It’s a foreshadowing of things to come, I know. It’s already starting with the Girl — notice she’s not even in this post because she was doing her own thing. She did her cleaning chores and was left with an afteroon that she filled with chatting with her cousin in Poland on Skype, pestering E, and whatever else she might have been doing. She spent the night at a friend’s house, too.
It’s still so far away and yet so very close.
It’s now Advent, a time of waiting. In many ways, I guess we’re waiting all our lives. There’s always something in the near future that we’ve trained our attention on, even if we’re the type to live in the present. E, for example, is waiting to be able to cook, really cook.
He plays at it a lot, but that’s often just messy play, he thinks. “I’ll never learn to cook,” he lamented tonight, but explaining to him that playing as he does — and indeed, helping as he often does, with stirring and such — really is learning to cook. “And you’ll be learning your whole life,” K explained. Still, it didn’t do much to help him. He’s waiting to cook for real.

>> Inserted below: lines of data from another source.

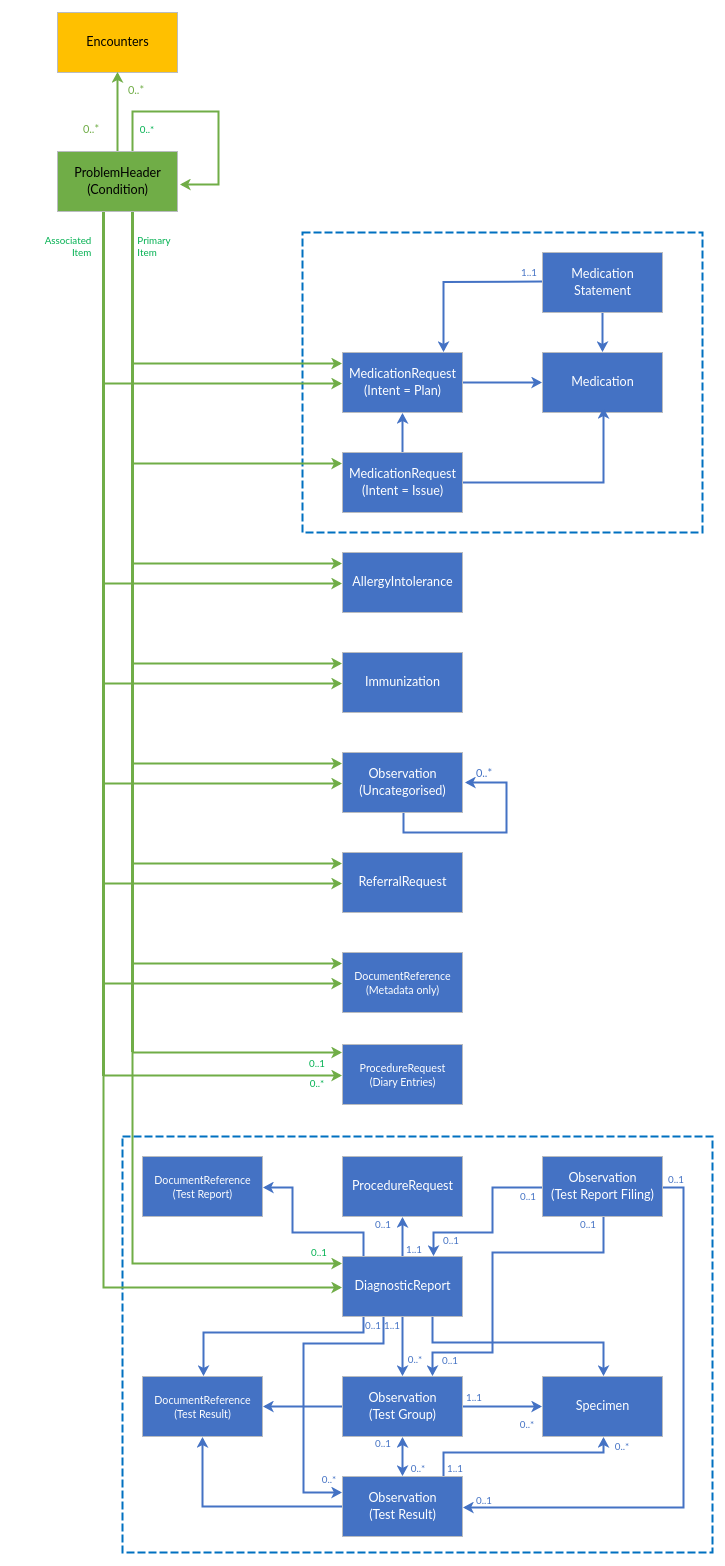
<!DOCTYPE html>
<html lang="en">
<head>
<meta charset="utf-8">
<title>ProblemHeader resource relationships</title>
<style>
:root {
  --blue: #4472c4;
  --green: #70ad47;
  --green-text: #00b050;
  --amber: #ffc000;
  --group: #0070c0;
  --edge: #b9bcc0;
}
* { box-sizing: border-box; }
html, body { margin: 0; background: #fff; }
.diagram {
  position: relative;
  width: 725px;
  height: 1566px;
  overflow: hidden;
  background: #fff;
  font-family: Lato, "Open Sans", sans-serif;
}
.node {
  position: absolute;
  left: var(--x);
  top: var(--y);
  width: 121px;
  height: 61px;
  display: flex;
  align-items: center;
  justify-content: center;
  padding-bottom: 2px;
  border: 1px solid var(--edge);
  background: var(--blue);
  color: #fff;
  font-size: 12.6px;
  line-height: 17px;
  text-align: center;
  white-space: nowrap;
}
.node.small { font-size: 10.7px; line-height: 14px; padding-bottom: 0; }
.node.encounter { background: var(--amber); color: #000; }
.node.problem { background: var(--green); color: #000; }
.connectors { position: absolute; left: 0; top: 0; }
.connectors path { fill: none; stroke-width: 2; }
.connectors .trunk { stroke-width: 3; }
.connectors marker path { stroke: none; }
.groups rect { fill: none; stroke: var(--group); stroke-width: 2; stroke-dasharray: 8 3; }
.problem-links path { stroke: var(--green); }
.record-links path { stroke: var(--blue); }
.label {
  position: absolute;
  left: var(--x);
  top: var(--y);
  transform: translate(-50%, -50%);
  color: var(--blue);
  font-size: 9.8px;
  line-height: 12px;
  white-space: nowrap;
}
.label.link { color: var(--green-text); }
.label.pale { color: var(--green); }
.label.large { font-size: 11px; }
.label.end { text-align: right; }
</style>
</head>
<body>
<main class="diagram">
  <div class="node encounter" style="--x:57px;--y:12px">Encounters</div>
  <div class="node problem" style="--x:57px;--y:151px">ProblemHeader<br>(Condition)</div>

  <div class="node" style="--x:542px;--y:252px">Medication<br>Statement</div>
  <div class="node" style="--x:342px;--y:352px">MedicationRequest<br>(Intent = Plan)</div>
  <div class="node" style="--x:542px;--y:352px">Medication</div>
  <div class="node" style="--x:342px;--y:452px">MedicationRequest<br>(Intent = Issue)</div>

  <div class="node" style="--x:342px;--y:552px">AllergyIntolerance</div>
  <div class="node" style="--x:342px;--y:652px">Immunization</div>
  <div class="node" style="--x:342px;--y:752px">Observation<br>(Uncategorised)</div>
  <div class="node" style="--x:342px;--y:852px">ReferralRequest</div>
  <div class="node small" style="--x:342px;--y:952px">DocumentReference<br>(Metadata only)</div>
  <div class="node small" style="--x:342px;--y:1044px">ProcedureRequest<br>(Diary Entries)</div>

  <div class="node small" style="--x:142px;--y:1156px">DocumentReference<br>(Test Report)</div>
  <div class="node" style="--x:342px;--y:1156px">ProcedureRequest</div>
  <div class="node" style="--x:542px;--y:1156px">Observation<br>(Test Report Filing)</div>
  <div class="node" style="--x:342px;--y:1256px">DiagnosticReport</div>
  <div class="node small" style="--x:142px;--y:1376px">DocumentReference<br>(Test Result)</div>
  <div class="node" style="--x:342px;--y:1376px">Observation<br>(Test Group)</div>
  <div class="node" style="--x:542px;--y:1376px">Specimen</div>
  <div class="node" style="--x:342px;--y:1476px">Observation<br>(Test Result)</div>

  <svg class="connectors" width="725" height="1566" viewBox="0 0 725 1566" aria-hidden="true">
    <defs>
      <marker id="green-arrow" markerUnits="userSpaceOnUse" markerWidth="12" markerHeight="12" refX="9" refY="6" orient="auto-start-reverse">
        <path d="M0 0L11 6L0 12L3 6Z" style="fill:var(--green)"/>
      </marker>
      <marker id="blue-arrow" markerUnits="userSpaceOnUse" markerWidth="12" markerHeight="12" refX="9" refY="6" orient="auto-start-reverse">
        <path d="M0 0L11 6L0 12L3 6Z" style="fill:var(--blue)"/>
      </marker>
    </defs>
    <g class="groups">
      <rect x="302.5" y="232.5" width="400" height="300"/>
      <rect x="122.5" y="1136.5" width="590" height="416"/>
    </g>
    <g class="problem-links">
      <path class="trunk" d="M103.5 212V1076"/>
      <path class="trunk" d="M132.5 212V1052"/>
      <g marker-end="url(#green-arrow)">
        <path d="M117.5 151V74" marker-end="url(#green-arrow)"/>
        <path d="M132.5 151V111.5H218.5V184.5H182" marker-end="url(#green-arrow)"/>
        <path d="M132.5 363.5H340" marker-end="url(#green-arrow)"/>
        <path d="M103.5 383.5H340" marker-end="url(#green-arrow)"/>
        <path d="M132.5 463.5H340" marker-end="url(#green-arrow)"/>
        <path d="M132.5 563.5H340" marker-end="url(#green-arrow)"/>
        <path d="M103.5 583.5H340" marker-end="url(#green-arrow)"/>
        <path d="M132.5 663.5H340" marker-end="url(#green-arrow)"/>
        <path d="M103.5 683.5H340" marker-end="url(#green-arrow)"/>
        <path d="M132.5 763.5H340" marker-end="url(#green-arrow)"/>
        <path d="M103.5 783.5H340" marker-end="url(#green-arrow)"/>
        <path d="M132.5 863.5H340" marker-end="url(#green-arrow)"/>
        <path d="M103.5 883.5H340" marker-end="url(#green-arrow)"/>
        <path d="M132.5 963.5H340" marker-end="url(#green-arrow)"/>
        <path d="M103.5 983.5H340" marker-end="url(#green-arrow)"/>
        <path d="M132.5 1052.5H340" marker-end="url(#green-arrow)"/>
        <path d="M103.5 1075.5H340" marker-end="url(#green-arrow)"/>
        <path d="M132.5 1050V1263.5H340" marker-end="url(#green-arrow)"/>
        <path d="M103.5 1074V1287.5H340" marker-end="url(#green-arrow)"/>
      </g>
    </g>
    <g class="record-links">
      <path d="M542 281.5L443.5 282V350" marker-end="url(#blue-arrow)"/>
      <path d="M602.5 313V350" marker-end="url(#blue-arrow)"/>
      <path d="M463 382.5H540" marker-end="url(#blue-arrow)"/>
      <path d="M402.5 452V415" marker-end="url(#blue-arrow)"/>
      <path d="M463 482.5H603.5V410" marker-end="url(#blue-arrow)"/>
      <path d="M403.5 813V832.5H506.5V782.5H467" marker-end="url(#blue-arrow)"/>

      <path d="M363.5 1256V1232.5H292.5V1187.5H265" marker-end="url(#blue-arrow)"/>
      <path d="M402.5 1256V1219" marker-end="url(#blue-arrow)"/>
      <path d="M542 1187.5H492.5V1232.5H433.5V1254" marker-end="url(#blue-arrow)"/>
      <path d="M603.5 1217V1252.5H492.5V1352.5H432.5V1374" marker-end="url(#blue-arrow)"/>
      <path d="M663 1187.5H683.5V1507.5H465" marker-end="url(#blue-arrow)"/>
      <path d="M363.5 1317V1332.5H203.5V1374" marker-end="url(#blue-arrow)"/>
      <path d="M383.5 1317V1343.5H303.5V1492.5H340" marker-end="url(#blue-arrow)"/>
      <path d="M402.5 1317V1374" marker-end="url(#blue-arrow)"/>
      <path d="M432.5 1317V1342.5H603.5V1374" marker-end="url(#blue-arrow)"/>
      <path d="M342 1406.5H265" marker-end="url(#blue-arrow)"/>
      <path d="M463 1406.5H540" marker-end="url(#blue-arrow)"/>
      <path d="M402.5 1439V1474" marker-start="url(#blue-arrow)" marker-end="url(#blue-arrow)"/>
      <path d="M443.5 1476V1452.5H603.5V1439" marker-end="url(#blue-arrow)"/>
      <path d="M342 1506.5H202.5V1439" marker-end="url(#blue-arrow)"/>
    </g>
  </svg>

  <span class="label pale large" style="--x:136px;--y:90px">0..*</span>
  <span class="label pale large" style="--x:91px;--y:129px">0..*</span>
  <span class="label link" style="--x:147px;--y:129px">0..*</span>
  <span class="label link end" style="--x:68px;--y:246px">Associated<br>Item</span>
  <span class="label link" style="--x:154px;--y:246px">Primary<br>Item</span>
  <span class="label" style="--x:529px;--y:272px">1..1</span>
  <span class="label large" style="--x:484px;--y:773px">0..*</span>
  <span class="label link" style="--x:317px;--y:1063px">0..1</span>
  <span class="label link" style="--x:317px;--y:1083px">0..*</span>
  <span class="label link" style="--x:319px;--y:1252px">0..1</span>

  <span class="label" style="--x:383px;--y:1224px">0..1</span>
  <span class="label" style="--x:414px;--y:1249px">1..1</span>
  <span class="label" style="--x:451px;--y:1240px">0..1</span>
  <span class="label" style="--x:528px;--y:1196px">0..1</span>
  <span class="label" style="--x:588px;--y:1224px">0..1</span>
  <span class="label" style="--x:676px;--y:1179px">0..1</span>
  <span class="label" style="--x:373px;--y:1325px">0..1</span>
  <span class="label" style="--x:392px;--y:1325px">1..1</span>
  <span class="label" style="--x:415px;--y:1359px">0..*</span>
  <span class="label" style="--x:450px;--y:1360px">0..1</span>
  <span class="label" style="--x:474px;--y:1397px">1..1</span>
  <span class="label" style="--x:527px;--y:1424px">0..*</span>
  <span class="label" style="--x:383px;--y:1443px">0..1</span>
  <span class="label" style="--x:418px;--y:1468px">0..*</span>
  <span class="label" style="--x:455px;--y:1468px">1..1</span>
  <span class="label" style="--x:622px;--y:1446px">0..*</span>
  <span class="label" style="--x:329px;--y:1479px">0..*</span>
  <span class="label" style="--x:484px;--y:1500px">0..1</span>
</main>
</body>
</html>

The Girl has been waiting for the Advent calendar to make its appearance. This year, E and L both have their own, but E had completely forgotten about it. Truth be told, L probably had too until K mentioned it today.
We got the calendars out, but E had to wait a while: he still hadn’t finished his dinner, so we walked around with a chipmunk-cheek of pierogi as L opened her calendar and jotted her name on it. When he was done eating, he got to do what he’s always waiting to do during dinner: crawl into K’s lap.
After dinner, it’s my long-anticipated event: chess with my son. L started learning chess, but she never really grew to love it. Too much to think about, and sitting still and concentrating — not something she’s fond of doing after a long day at school. The Boy enjoys the game, though, and he’s patient. He can wait. For a little bit. So we work on pawns only.
“When can we play with the other pieces?” he asked tonight.
“As soon as you can play well with the pawns,” I explained. By that, I meant simply that he could make legal moves and could see opportunities to capture an opponent’s pieces consistently.
“You have to wait for a little while,” I said.
“Okay,” he said, and captured a piece incorrectly.